The Robinson-Huron Treaty of 1850 contemplated the very notion of reciprocity.
Today, we will see the results of the real benefits of honouring and respecting the Treaty. Modernizing our relationship and ensuring sustainable development and conservation practices are central to having a future for our children in an ecology that has been the lifeline for many people.
“The Accord is in the spirit of healing and reconciliation and is indeed a major milestone between our two organizations, we have worked hard to bridge our differences and build a strong unified approach and economy for the future,” said Chief Paul Syrette.

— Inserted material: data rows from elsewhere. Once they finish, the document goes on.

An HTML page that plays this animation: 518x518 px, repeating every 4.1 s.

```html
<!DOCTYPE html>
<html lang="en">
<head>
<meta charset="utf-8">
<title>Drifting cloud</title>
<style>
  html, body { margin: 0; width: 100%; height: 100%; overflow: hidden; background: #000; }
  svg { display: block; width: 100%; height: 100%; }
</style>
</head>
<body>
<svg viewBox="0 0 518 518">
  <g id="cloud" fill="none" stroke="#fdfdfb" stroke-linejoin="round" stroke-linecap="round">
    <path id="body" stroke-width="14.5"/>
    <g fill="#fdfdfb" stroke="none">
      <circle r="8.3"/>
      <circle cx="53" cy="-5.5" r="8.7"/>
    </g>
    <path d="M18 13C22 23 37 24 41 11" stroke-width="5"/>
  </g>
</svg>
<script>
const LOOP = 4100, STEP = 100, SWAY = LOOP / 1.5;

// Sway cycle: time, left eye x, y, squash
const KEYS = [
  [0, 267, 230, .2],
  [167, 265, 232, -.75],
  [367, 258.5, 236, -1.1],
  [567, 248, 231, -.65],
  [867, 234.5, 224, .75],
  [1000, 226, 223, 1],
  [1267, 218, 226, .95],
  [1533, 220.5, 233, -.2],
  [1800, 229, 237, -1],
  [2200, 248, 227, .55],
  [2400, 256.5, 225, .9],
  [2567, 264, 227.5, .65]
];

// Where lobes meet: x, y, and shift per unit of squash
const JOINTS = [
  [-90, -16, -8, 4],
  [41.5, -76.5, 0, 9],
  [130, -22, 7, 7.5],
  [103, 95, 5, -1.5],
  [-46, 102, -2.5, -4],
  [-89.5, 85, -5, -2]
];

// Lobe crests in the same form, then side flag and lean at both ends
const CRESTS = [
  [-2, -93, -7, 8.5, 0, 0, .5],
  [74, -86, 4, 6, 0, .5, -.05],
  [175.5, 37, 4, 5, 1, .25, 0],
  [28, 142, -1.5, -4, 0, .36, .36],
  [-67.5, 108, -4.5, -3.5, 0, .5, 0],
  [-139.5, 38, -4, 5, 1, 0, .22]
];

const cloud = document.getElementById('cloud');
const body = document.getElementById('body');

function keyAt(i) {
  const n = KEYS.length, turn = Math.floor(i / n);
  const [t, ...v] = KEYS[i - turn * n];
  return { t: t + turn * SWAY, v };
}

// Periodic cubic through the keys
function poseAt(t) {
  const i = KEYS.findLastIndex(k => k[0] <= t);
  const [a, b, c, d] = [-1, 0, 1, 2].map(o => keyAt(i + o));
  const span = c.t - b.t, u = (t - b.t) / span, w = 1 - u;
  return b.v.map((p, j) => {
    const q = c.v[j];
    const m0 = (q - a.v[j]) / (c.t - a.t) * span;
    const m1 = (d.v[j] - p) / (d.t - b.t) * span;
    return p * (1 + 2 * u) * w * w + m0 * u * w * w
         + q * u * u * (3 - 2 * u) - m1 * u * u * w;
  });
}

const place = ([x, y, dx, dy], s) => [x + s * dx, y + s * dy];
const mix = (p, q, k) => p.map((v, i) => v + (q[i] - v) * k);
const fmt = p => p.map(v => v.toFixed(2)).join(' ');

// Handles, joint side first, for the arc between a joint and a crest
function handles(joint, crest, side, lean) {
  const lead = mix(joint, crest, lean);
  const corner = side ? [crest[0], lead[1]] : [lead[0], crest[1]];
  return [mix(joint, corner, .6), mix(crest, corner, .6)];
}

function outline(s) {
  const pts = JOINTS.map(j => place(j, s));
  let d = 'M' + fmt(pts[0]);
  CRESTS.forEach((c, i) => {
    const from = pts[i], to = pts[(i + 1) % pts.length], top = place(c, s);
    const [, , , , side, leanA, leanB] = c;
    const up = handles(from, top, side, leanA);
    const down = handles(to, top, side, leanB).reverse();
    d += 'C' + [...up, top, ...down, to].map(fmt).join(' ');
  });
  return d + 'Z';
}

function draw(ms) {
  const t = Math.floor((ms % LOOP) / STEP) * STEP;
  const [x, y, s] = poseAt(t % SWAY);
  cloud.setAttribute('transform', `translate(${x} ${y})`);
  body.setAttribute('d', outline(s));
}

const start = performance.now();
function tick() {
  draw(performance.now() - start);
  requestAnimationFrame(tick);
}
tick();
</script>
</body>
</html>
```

Mr. Anshumali Dwivedi, CEO of the Port of Algoma stated: “We are very happy to take this project forward in a responsible and respectful manner. The signing of the Accord establishes a collaborative process of working together in the spirit of mutual respect and understanding. The Port project will help build a strong, diversified regional economy and an inclusive future for generations to come.”
Both Garden River First Nation and the Port of Algoma want to ensure that the next seven generations will enjoy clean waters, lands, and air, and the benefits will be shared will all people including the Anishinaabe.
Today’s signing was witnessed by MP Terry Sheehan and Ontario Regional Chief, Isadore Day. Other notable guests include Don Mitchell, Chair of the SSMEDC, Tom Dodds, CEO of the SSMEDC, Jerry Dolcetti, Commissioner of the City of Sault Ste. Marie, Dr. Eddie Benton Banaise, Grand Chief, Deputy Grand Chief Glen Hare, Anishinabek Nation and Chief Reginald Nigonabe, Chair, NSTC.
This event brings positivity to our community in a time of economic uncertainty.
The Port project is about refurbishing and modernizing something that has been there for decades and diversifying our economy to create new jobs and opportunities.
Today marks the beginning of a new relationship and an Accord that can become the blueprint for building healthy relationships and a better tomorrow.